AIM OF THE TASK | Calculate how many lines of the data hold "pattern". The answer consists of that number only.

ENTRIES SUPPLIED |
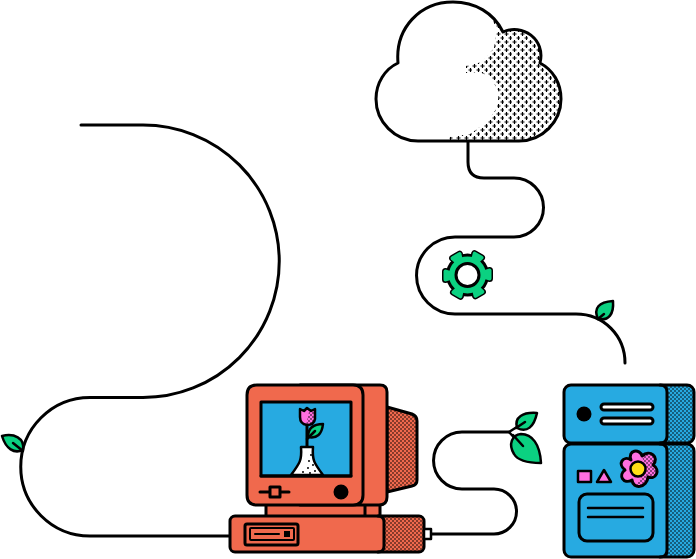
<!DOCTYPE html>
<html lang="en">
<head>
<meta charset="utf-8">
<title>Cloud, computer and server</title>
<style>
:root {
  --ink: #000;
  --paper: #fff;
  --coral: #f0694d;
  --blue: #27aae1;
  --green: #0bd181;
  --pink: #ff6fe0;
  --yellow: #ffde17;
}
html, body { margin: 0; background: var(--paper); overflow: hidden; }
svg { display: block; width: 696px; height: 559px; }
.outline { stroke: var(--ink); stroke-width: 3; stroke-linejoin: round; stroke-linecap: round; }
.thin { stroke-width: 2.5; }
.cable { fill: none; }
.paper { fill: var(--paper); }
.coral { fill: var(--coral); }
.blue { fill: var(--blue); }
.green { fill: var(--green); }
.pink { fill: var(--pink); }
.yellow { fill: var(--yellow); }
.ink { fill: var(--ink); }
.none { fill: none; }
</style>
</head>
<body>
<svg viewBox="0 0 696 559" role="img" aria-label="A cloud, a retro computer and a server joined by leafy cables">
  <defs>
    <pattern id="plus-dots" width="8" height="8" patternUnits="userSpaceOnUse">
      <path d="M0.5 2H4.500M2.500 0V4M4.500 6H8.500M6.500 4V8" fill="none" stroke="#000" stroke-width="1.2"/>
    </pattern>
    <pattern id="fine-dots" width="4" height="4" patternUnits="userSpaceOnUse">
      <circle cx="1" cy="1" r="0.8"/>
      <circle cx="3" cy="3" r="0.8"/>
    </pattern>
    <path id="cloud-shape" d="M418 141C395 141 376 122 376 99C376 83 385 69 398 63C395 28 420 2 453 2C475 2 494 13 503 32C522 23 546 39 540 63C553 70 561 83 561 99C561 122 542 141 519 141Z"/>
    <clipPath id="cloud-clip"><use href="#cloud-shape"/></clipPath>
    <path id="tooth" d="M462.500 258L461 253Q461 251 463 251H471Q473 251 473 253L471.500 258Z"/>
    <path id="petals" d="M631 460C627 450 640 448 642 456C650 449 660 457 653 465C661 470 656 480 648 477C647 488 633 490 632 480C623 485 618 475 625 470C617 464 623 455 631 460Z"/>
  </defs>

  <g id="cables" class="outline cable">
    <path d="M81 125H143A136 136 0 0 1 143 397.500H90A69 69 0 0 0 90 536H230"/>
    <path d="M468 141V162Q468 178 484 178H514A29.500 29.500 0 0 1 514 237H455A38.500 38.500 0 0 0 455 314H576C604 314 625 336 625 363"/>
    <path d="M431 534H494A22.500 22.500 0 0 0 494 489H462A28.500 28.500 0 0 1 462 432H509"/>
  </g>

  <g id="cloud">
    <use href="#cloud-shape" class="paper"/>
    <path clip-path="url(#cloud-clip)" fill="url(#plus-dots)" d="M484 0H570V150H446L450 137L470 134L487 122L497 108L499 92L491 78L480 72L466 73V66L482 62L494 48L497 30Z"/>
    <use href="#cloud-shape" class="outline none"/>
  </g>

  <g id="gear" class="outline green">
    <g>
      <use href="#tooth" transform="rotate(30 467.500 275)"/>
      <use href="#tooth" transform="rotate(90 467.500 275)"/>
      <use href="#tooth" transform="rotate(150 467.500 275)"/>
      <use href="#tooth" transform="rotate(210 467.500 275)"/>
      <use href="#tooth" transform="rotate(270 467.500 275)"/>
      <use href="#tooth" transform="rotate(330 467.500 275)"/>
    </g>
    <circle cx="467.500" cy="275" r="20"/>
    <g stroke="none">
      <use href="#tooth" transform="rotate(30 467.500 275)"/>
      <use href="#tooth" transform="rotate(90 467.500 275)"/>
      <use href="#tooth" transform="rotate(150 467.500 275)"/>
      <use href="#tooth" transform="rotate(210 467.500 275)"/>
      <use href="#tooth" transform="rotate(270 467.500 275)"/>
      <use href="#tooth" transform="rotate(330 467.500 275)"/>
    </g>
    <circle class="paper" cx="467.500" cy="275" r="11.500"/>
  </g>

  <g id="leaves" class="outline green thin">
    <path d="M23 450C14 454 6 449 2 436C14 433 25 438 23 450Z"/>
    <path class="none" d="M13 443L23 451"/>
    <path d="M598 319C593 308 599 302 613 301C614 314 609 321 598 319Z"/>
    <path class="none" d="M598 319L604 314"/>
    <path class="none" d="M509 432L520 425M509 432L519 443"/>
    <path d="M517 428C514 417 523 412 537 413C534 427 527 433 517 428Z"/>
    <path class="none" d="M516 428L525 422"/>
    <path d="M514 454C508 444 512 435 521 434C532 434 540 444 541 463C528 463 518 461 514 454Z"/>
    <path class="none" d="M513 435L523 446"/>
  </g>

  <g id="computer" class="outline">
    <g id="monitor-back">
      <path class="coral" d="M387 407L412 414Q417 416 417 421V480Q417 485 412 486L387 492Z"/>
      <path fill="url(#fine-dots)" stroke="none" d="M388 407L412 414Q417 416 417 421V480Q417 485 412 486L388 492Z"/>
    </g>
    <path id="stand" class="coral" d="M266 504H380V517H266ZM365 504V517"/>
    <path id="monitor-side" class="coral" d="M300 385H380Q387 385 387 392V497Q387 505 379 505H300Z"/>
    <path id="monitor-front" class="coral" d="M257 385H353Q363 385 363 395V495Q363 505 353 505H257Q247 505 247 495V395Q247 385 257 385Z"/>
    <g id="screen">
      <rect class="blue" x="261" y="402" width="90" height="74"/>
      <path class="none" d="M307 448V424"/>
      <path class="pink thin" d="M300 409L304 411L307 408L311 411L315 409V419Q314 425 307 425Q300 424 300 417Z"/>
      <path fill="url(#fine-dots)" stroke="none" d="M309 412L315 410V419Q313 425 306 425Z"/>
      <path class="green thin" d="M308 437C308 428 313 424 323 424C322 434 317 439 308 437Z"/>
      <path class="none thin" d="M307 439L315 431"/>
      <path class="paper thin" d="M301 447H313C312 460 314 463 323 475H291C300 463 302 460 301 447Z"/>
      <path class="none" stroke-width="2" d="M311 455V455M309 461V461M313 465V465M308 468V468M315 471V471M310 473V473M303 472V472"/>
      <path class="none" d="M261 476H351"/>
    </g>
    <path class="none" d="M260 492H289"/>
    <rect class="coral" x="270" y="487" width="10" height="10"/>
    <circle class="ink" cx="341" cy="492" r="6"/>
    <g id="base-unit">
      <rect class="coral" x="230" y="516" width="194" height="36" rx="5"/>
      <path fill="url(#fine-dots)" stroke="none" d="M384 517H419Q423 517 423 522V547Q423 551 419 551H384Z"/>
      <path class="none" d="M378 516Q384 516 384 522V546Q384 552 378 552"/>
      <rect class="none" x="245" y="524" width="53" height="21" rx="2"/>
      <rect class="none" stroke-width="2" x="250" y="528" width="44" height="12" rx="1"/>
      <path class="none" stroke-width="2" d="M255 534H279"/>
      <rect class="ink" stroke="none" x="284" y="531" width="6" height="6"/>
      <rect class="paper thin" x="424" y="529" width="7" height="10"/>
    </g>
  </g>

  <g id="server" class="outline">
    <g id="server-top">
      <rect class="blue" x="564" y="385" width="130" height="58" rx="7"/>
      <path fill="url(#fine-dots)" stroke="none" d="M667 386H687Q693 386 693 392V436Q693 442 687 442H667Z"/>
      <path class="none" d="M660 385Q667 385 667 392V436Q667 443 660 443"/>
      <circle class="ink" stroke="none" cx="584" cy="414" r="7.500"/>
      <rect class="paper" x="601" y="404" width="52" height="6" rx="3"/>
      <rect class="paper" x="601" y="418" width="52" height="6" rx="3"/>
    </g>
    <g id="server-bottom">
      <rect class="blue" x="564" y="444" width="130" height="113" rx="7"/>
      <path fill="url(#fine-dots)" stroke="none" d="M667 445H687Q693 445 693 451V550Q693 556 687 556H667Z"/>
      <path class="none" d="M660 444Q667 444 667 451V550Q667 557 660 557"/>
      <rect class="pink thin" x="578" y="471" width="13" height="11"/>
      <path class="pink thin" d="M604 470L611 482H597Z"/>
      <rect class="none" x="579" y="494" width="74" height="47" rx="8"/>
      <path class="none thin" d="M588 508H643M588 517H643"/>
    </g>
    <g id="flower">
      <use href="#petals" class="pink"/>
      <path fill="url(#fine-dots)" stroke="none" d="M642 456C650 449 660 457 653 465C661 470 656 480 648 477C647 485 641 487 636 485L646 471Z"/>
      <circle class="yellow thin" cx="638" cy="469" r="7.500"/>
    </g>
  </g>
</svg>
</body>
</html>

REPLY | 4